= HOW TO COMPLETE THIS TASK =
If an entry below holds a picture, leave the picture out and print the rest exactly.

= DATA =
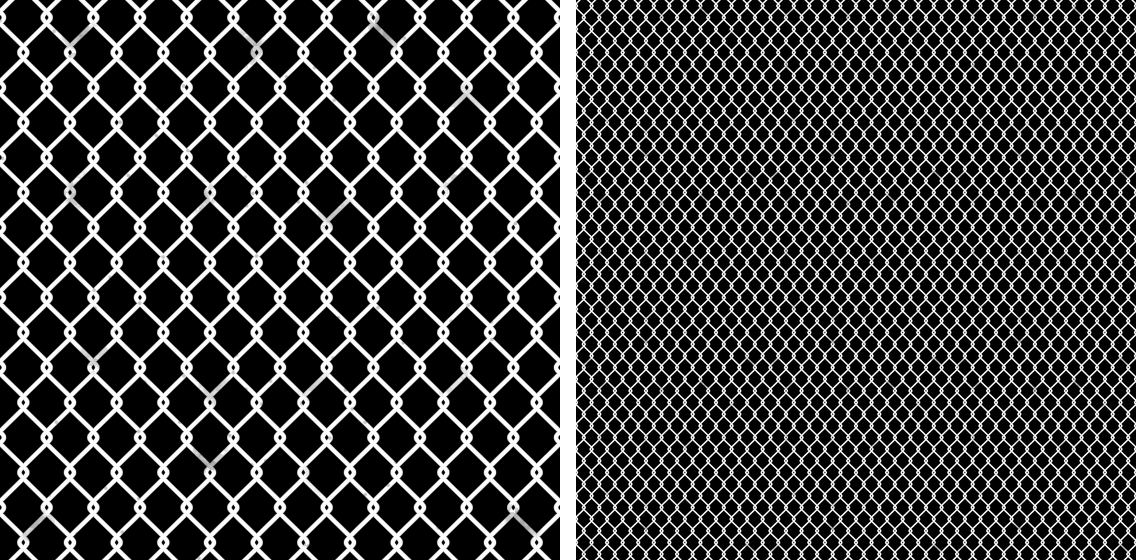
Left, the tile; right, the same tile 3 across and 3 down.
Give the GLSL for this pattern, as a Shadertoy shader.

```glsl
const float LINKS = 12.0;        // knots across
const float ROWS = 16.0;         // knot rows down, every other one shifted
const float HALF_WIDTH = 0.048;  // wire, in knot spacings
const float SLOPE = 1.04;        // sideways run of the wire per unit of height
const float BEND = 0.059;        // roundness of the hook
const vec3 GAP = vec3(0.0);
const vec3 WIRE = vec3(0.99);
const vec3 SCUFF = vec3(0.52);

vec2 hash22(vec2 p) {
    vec3 q = fract(p.xyx * vec3(0.1031, 0.1030, 0.0973));
    q += dot(q, q.yzx + 33.33);
    return fract((q.xx + q.yz) * q.zy);
}

// Wrapping cellular noise: distance to the nearest point, and its random id
vec2 cellular(vec2 uv, float count, float jitter) {
    vec2 p = uv * count;
    vec2 cell = floor(p);
    vec2 nearest = vec2(9.0, 0.0);
    for (int y = -1; y <= 1; y++) {
        for (int x = -1; x <= 1; x++) {
            vec2 c = cell + vec2(x, y);
            vec2 rnd = hash22(mod(c, count) + count);
            float d = length(c + 0.5 + (rnd - 0.5) * jitter - p);
            if (d < nearest.x) nearest = vec2(d, fract(rnd.x * 7.0 + rnd.y * 13.0));
        }
    }
    return nearest;
}

// Distance to one hooked wire that bulges to the right at the knot
float hookDistance(vec2 p, float rowHeight) {
    float halfRow = 0.5 * rowHeight;
    float reach = SLOPE * length(vec2(halfRow, BEND)) - 0.25;
    float bent = length(vec2(p.y, BEND));
    float offset = p.x - reach + SLOPE * bent;
    return abs(offset) / length(vec2(1.0, SLOPE * p.y / bent));
}

// Two mirrored hooks interlock at each knot
float fenceDistance(vec2 uv) {
    float rowHeight = LINKS / ROWS;
    float row = floor(uv.y * ROWS);
    vec2 p = vec2(fract(uv.x * LINKS + 0.5 * mod(row, 2.0)) - 0.5,
                  (fract(uv.y * ROWS) - 0.5) * rowHeight);
    vec2 mirrored = vec2(-p.x, p.y);
    return min(hookDistance(p, rowHeight), hookDistance(mirrored, rowHeight)) - HALF_WIDTH;
}

// Sparse ragged scuffs and tiny nicks, 0 = clean
float wear(vec2 uv) {
    vec2 patchCell = cellular(uv, 4.0, 0.6);
    vec2 grain = cellular(uv, 110.0, 1.0);
    vec2 nick = cellular(uv, 22.0, 1.0);
    float ragged = patchCell.x + 0.09 * (grain.y - 0.5);
    float scuff = 1.0 - smoothstep(0.07, 0.14, ragged);
    scuff *= mix(0.35, 1.0, patchCell.y) * mix(0.4, 1.0, grain.y);
    float chip = (1.0 - smoothstep(0.04, 0.10, nick.x)) * step(0.55, nick.y);
    return max(scuff, 0.45 * chip);
}

void mainImage(out vec4 fragColor, in vec2 fragCoord) {
    vec2 uv = fragCoord / iResolution.xy;
    float pixel = LINKS / iResolution.y;
    float softness = max(0.017, 0.7 * pixel);
    float coverage = 1.0 - smoothstep(-softness, softness, fenceDistance(uv));
    vec3 metal = mix(WIRE, SCUFF, wear(uv));
    fragColor = vec4(mix(GAP, metal, coverage), 1.0);
}
```
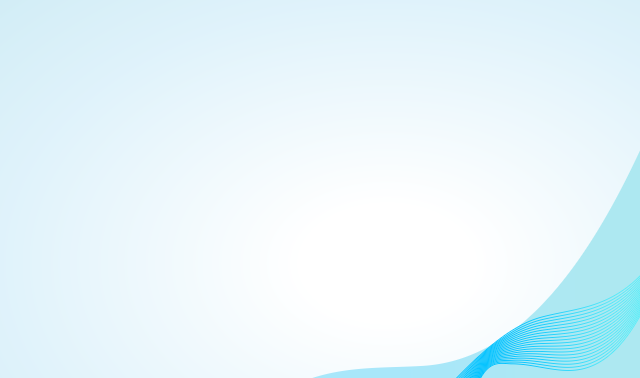
Write a Shadertoy shader that draws this background.

```glsl
#define GLOW_CENTER vec2(0.605, 0.303)
#define GLOW_SIZE vec2(0.605, 0.697)
#define GLOW_CORE 0.22
#define LINE_COUNT 20
#define LINE_HALF_WIDTH 0.0012
#define PALE_BLUE vec3(0.875, 0.950, 0.983)
#define CORNER_BLUE vec3(0.825, 0.930, 0.965)
#define WAVE_LEFT vec3(0.66, 0.905, 0.98)
#define WAVE_RIGHT vec3(0.68, 0.910, 0.945)
#define LINE_BLUE vec3(0.0, 0.76, 1.0)
#define LINE_CYAN vec3(0.36, 0.93, 0.97)

// Cubic from a to b with given end slopes, continued straight before a
float bend(float x, vec2 a, vec2 b, float slopeA, float slopeB) {
    if (x < a.x) return a.y + slopeA * (x - a.x);
    float h = b.x - a.x;
    float t = (x - a.x) / h;
    float s = 1.0 - t;
    return a.y * s * s * (1.0 + 2.0 * t) + b.y * t * t * (3.0 - 2.0 * t)
         + h * t * s * (slopeA * s - slopeB * t);
}

// Upper edge of the large wave
float waveEdge(float x) {
    vec2 joint = vec2(0.66, 0.032);
    return x < joint.x ? bend(x, vec2(0.488, 0.0), joint, 0.55, 0.1)
                       : bend(x, joint, vec2(1.0, 0.602), 0.1, 3.65);
}

// Upper and lower edges of the line ribbon
vec2 ribbonEdges(float x) {
    vec2 crest = vec2(0.846, 0.161);
    vec2 rise = vec2(0.80, 0.0375);
    vec2 dip = vec2(0.885, 0.02);
    float upper = x < crest.x ? bend(x, vec2(0.7135, 0.0), crest, 1.75, 0.45)
                              : bend(x, crest, vec2(1.0, 0.27), 0.45, 1.7);
    float lower = x < rise.x ? bend(x, vec2(0.751, 0.0), rise, 3.0, 0.0)
                : x < dip.x ? bend(x, rise, dip, 0.0, -0.05)
                            : bend(x, dip, vec2(1.0, 0.164), -0.05, 3.0);
    return vec2(upper, lower);
}

// Soft elliptical glow
vec3 background(vec2 uv) {
    float d = length((uv - GLOW_CENTER) / GLOW_SIZE);
    vec3 color = mix(vec3(1.0), PALE_BLUE, smoothstep(0.0, 1.0, (d - GLOW_CORE) / 1.4 + 0.0) * 0.0
                     + clamp((d - GLOW_CORE) / (1.0 - GLOW_CORE), 0.0, 1.0));
    return mix(color, CORNER_BLUE, clamp((d - 1.0) / 0.4, 0.0, 1.0));
}

// Combined coverage of the blended ribbon lines
float ribbonLines(vec2 uv, float aspect, float pixel) {
    float stepX = 0.001;
    vec2 edges = ribbonEdges(uv.x);
    vec2 slopes = (ribbonEdges(uv.x + stepX) - edges) / (stepX * aspect);
    float gap = 1.0;
    for (int i = 0; i < LINE_COUNT; i++) {
        float k = float(i) / float(LINE_COUNT - 1);
        float slope = mix(slopes.x, slopes.y, k);
        float d = abs(uv.y - mix(edges.x, edges.y, k)) / sqrt(1.0 + slope * slope);
        gap *= 1.0 - clamp((LINE_HALF_WIDTH - d) / pixel + 0.5, 0.0, 1.0);
    }
    return 1.0 - gap;
}

void mainImage(out vec4 fragColor, in vec2 fragCoord) {
    vec2 uv = fragCoord / iResolution.xy;
    float aspect = iResolution.x / iResolution.y;
    float pixel = 1.0 / iResolution.y;
    vec3 color = background(uv);

    // Large wave
    float edge = waveEdge(uv.x);
    float slope = (waveEdge(uv.x + 0.001) - edge) / (0.001 * aspect);
    float waveDistance = (edge - uv.y) / sqrt(1.0 + slope * slope);
    vec3 waveColor = mix(WAVE_LEFT, WAVE_RIGHT, smoothstep(0.6, 0.95, uv.x));
    color = mix(color, waveColor, clamp(waveDistance / pixel + 0.5, 0.0, 1.0));

    // Line ribbon
    vec3 lineColor = mix(LINE_BLUE, LINE_CYAN, smoothstep(0.78, 1.0, uv.x));
    color = mix(color, lineColor, ribbonLines(uv, aspect, pixel));

    fragColor = vec4(color, 1.0);
}
```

= ANSWER SECTION =
Left, the tile; right, the same tile 3 across and 3 down.
Give the GLSL for this pattern, as a Shadertoy shader.

```glsl
const float LINKS = 12.0;        // knots across
const float ROWS = 16.0;         // knot rows down, every other one shifted
const float HALF_WIDTH = 0.048;  // wire, in knot spacings
const float SLOPE = 1.04;        // sideways run of the wire per unit of height
const float BEND = 0.059;        // roundness of the hook
const vec3 GAP = vec3(0.0);
const vec3 WIRE = vec3(0.99);
const vec3 SCUFF = vec3(0.52);

vec2 hash22(vec2 p) {
    vec3 q = fract(p.xyx * vec3(0.1031, 0.1030, 0.0973));
    q += dot(q, q.yzx + 33.33);
    return fract((q.xx + q.yz) * q.zy);
}

// Wrapping cellular noise: distance to the nearest point, and its random id
vec2 cellular(vec2 uv, float count, float jitter) {
    vec2 p = uv * count;
    vec2 cell = floor(p);
    vec2 nearest = vec2(9.0, 0.0);
    for (int y = -1; y <= 1; y++) {
        for (int x = -1; x <= 1; x++) {
            vec2 c = cell + vec2(x, y);
            vec2 rnd = hash22(mod(c, count) + count);
            float d = length(c + 0.5 + (rnd - 0.5) * jitter - p);
            if (d < nearest.x) nearest = vec2(d, fract(rnd.x * 7.0 + rnd.y * 13.0));
        }
    }
    return nearest;
}

// Distance to one hooked wire that bulges to the right at the knot
float hookDistance(vec2 p, float rowHeight) {
    float halfRow = 0.5 * rowHeight;
    float reach = SLOPE * length(vec2(halfRow, BEND)) - 0.25;
    float bent = length(vec2(p.y, BEND));
    float offset = p.x - reach + SLOPE * bent;
    return abs(offset) / length(vec2(1.0, SLOPE * p.y / bent));
}

// Two mirrored hooks interlock at each knot
float fenceDistance(vec2 uv) {
    float rowHeight = LINKS / ROWS;
    float row = floor(uv.y * ROWS);
    vec2 p = vec2(fract(uv.x * LINKS + 0.5 * mod(row, 2.0)) - 0.5,
                  (fract(uv.y * ROWS) - 0.5) * rowHeight);
    vec2 mirrored = vec2(-p.x, p.y);
    return min(hookDistance(p, rowHeight), hookDistance(mirrored, rowHeight)) - HALF_WIDTH;
}

// Sparse ragged scuffs and tiny nicks, 0 = clean
float wear(vec2 uv) {
    vec2 patchCell = cellular(uv, 4.0, 0.6);
    vec2 grain = cellular(uv, 110.0, 1.0);
    vec2 nick = cellular(uv, 22.0, 1.0);
    float ragged = patchCell.x + 0.09 * (grain.y - 0.5);
    float scuff = 1.0 - smoothstep(0.07, 0.14, ragged);
    scuff *= mix(0.35, 1.0, patchCell.y) * mix(0.4, 1.0, grain.y);
    float chip = (1.0 - smoothstep(0.04, 0.10, nick.x)) * step(0.55, nick.y);
    return max(scuff, 0.45 * chip);
}

void mainImage(out vec4 fragColor, in vec2 fragCoord) {
    vec2 uv = fragCoord / iResolution.xy;
    float pixel = LINKS / iResolution.y;
    float softness = max(0.017, 0.7 * pixel);
    float coverage = 1.0 - smoothstep(-softness, softness, fenceDistance(uv));
    vec3 metal = mix(WIRE, SCUFF, wear(uv));
    fragColor = vec4(mix(GAP, metal, coverage), 1.0);
}
```
Write a Shadertoy shader that draws this background.

```glsl
#define GLOW_CENTER vec2(0.605, 0.303)
#define GLOW_SIZE vec2(0.605, 0.697)
#define GLOW_CORE 0.22
#define LINE_COUNT 20
#define LINE_HALF_WIDTH 0.0012
#define PALE_BLUE vec3(0.875, 0.950, 0.983)
#define CORNER_BLUE vec3(0.825, 0.930, 0.965)
#define WAVE_LEFT vec3(0.66, 0.905, 0.98)
#define WAVE_RIGHT vec3(0.68, 0.910, 0.945)
#define LINE_BLUE vec3(0.0, 0.76, 1.0)
#define LINE_CYAN vec3(0.36, 0.93, 0.97)

// Cubic from a to b with given end slopes, continued straight before a
float bend(float x, vec2 a, vec2 b, float slopeA, float slopeB) {
    if (x < a.x) return a.y + slopeA * (x - a.x);
    float h = b.x - a.x;
    float t = (x - a.x) / h;
    float s = 1.0 - t;
    return a.y * s * s * (1.0 + 2.0 * t) + b.y * t * t * (3.0 - 2.0 * t)
         + h * t * s * (slopeA * s - slopeB * t);
}

// Upper edge of the large wave
float waveEdge(float x) {
    vec2 joint = vec2(0.66, 0.032);
    return x < joint.x ? bend(x, vec2(0.488, 0.0), joint, 0.55, 0.1)
                       : bend(x, joint, vec2(1.0, 0.602), 0.1, 3.65);
}

// Upper and lower edges of the line ribbon
vec2 ribbonEdges(float x) {
    vec2 crest = vec2(0.846, 0.161);
    vec2 rise = vec2(0.80, 0.0375);
    vec2 dip = vec2(0.885, 0.02);
    float upper = x < crest.x ? bend(x, vec2(0.7135, 0.0), crest, 1.75, 0.45)
                              : bend(x, crest, vec2(1.0, 0.27), 0.45, 1.7);
    float lower = x < rise.x ? bend(x, vec2(0.751, 0.0), rise, 3.0, 0.0)
                : x < dip.x ? bend(x, rise, dip, 0.0, -0.05)
                            : bend(x, dip, vec2(1.0, 0.164), -0.05, 3.0);
    return vec2(upper, lower);
}

// Soft elliptical glow
vec3 background(vec2 uv) {
    float d = length((uv - GLOW_CENTER) / GLOW_SIZE);
    vec3 color = mix(vec3(1.0), PALE_BLUE, smoothstep(0.0, 1.0, (d - GLOW_CORE) / 1.4 + 0.0) * 0.0
                     + clamp((d - GLOW_CORE) / (1.0 - GLOW_CORE), 0.0, 1.0));
    return mix(color, CORNER_BLUE, clamp((d - 1.0) / 0.4, 0.0, 1.0));
}

// Combined coverage of the blended ribbon lines
float ribbonLines(vec2 uv, float aspect, float pixel) {
    float stepX = 0.001;
    vec2 edges = ribbonEdges(uv.x);
    vec2 slopes = (ribbonEdges(uv.x + stepX) - edges) / (stepX * aspect);
    float gap = 1.0;
    for (int i = 0; i < LINE_COUNT; i++) {
        float k = float(i) / float(LINE_COUNT - 1);
        float slope = mix(slopes.x, slopes.y, k);
        float d = abs(uv.y - mix(edges.x, edges.y, k)) / sqrt(1.0 + slope * slope);
        gap *= 1.0 - clamp((LINE_HALF_WIDTH - d) / pixel + 0.5, 0.0, 1.0);
    }
    return 1.0 - gap;
}

void mainImage(out vec4 fragColor, in vec2 fragCoord) {
    vec2 uv = fragCoord / iResolution.xy;
    float aspect = iResolution.x / iResolution.y;
    float pixel = 1.0 / iResolution.y;
    vec3 color = background(uv);

    // Large wave
    float edge = waveEdge(uv.x);
    float slope = (waveEdge(uv.x + 0.001) - edge) / (0.001 * aspect);
    float waveDistance = (edge - uv.y) / sqrt(1.0 + slope * slope);
    vec3 waveColor = mix(WAVE_LEFT, WAVE_RIGHT, smoothstep(0.6, 0.95, uv.x));
    color = mix(color, waveColor, clamp(waveDistance / pixel + 0.5, 0.0, 1.0));

    // Line ribbon
    vec3 lineColor = mix(LINE_BLUE, LINE_CYAN, smoothstep(0.78, 1.0, uv.x));
    color = mix(color, lineColor, ribbonLines(uv, aspect, pixel));

    fragColor = vec4(color, 1.0);
}
```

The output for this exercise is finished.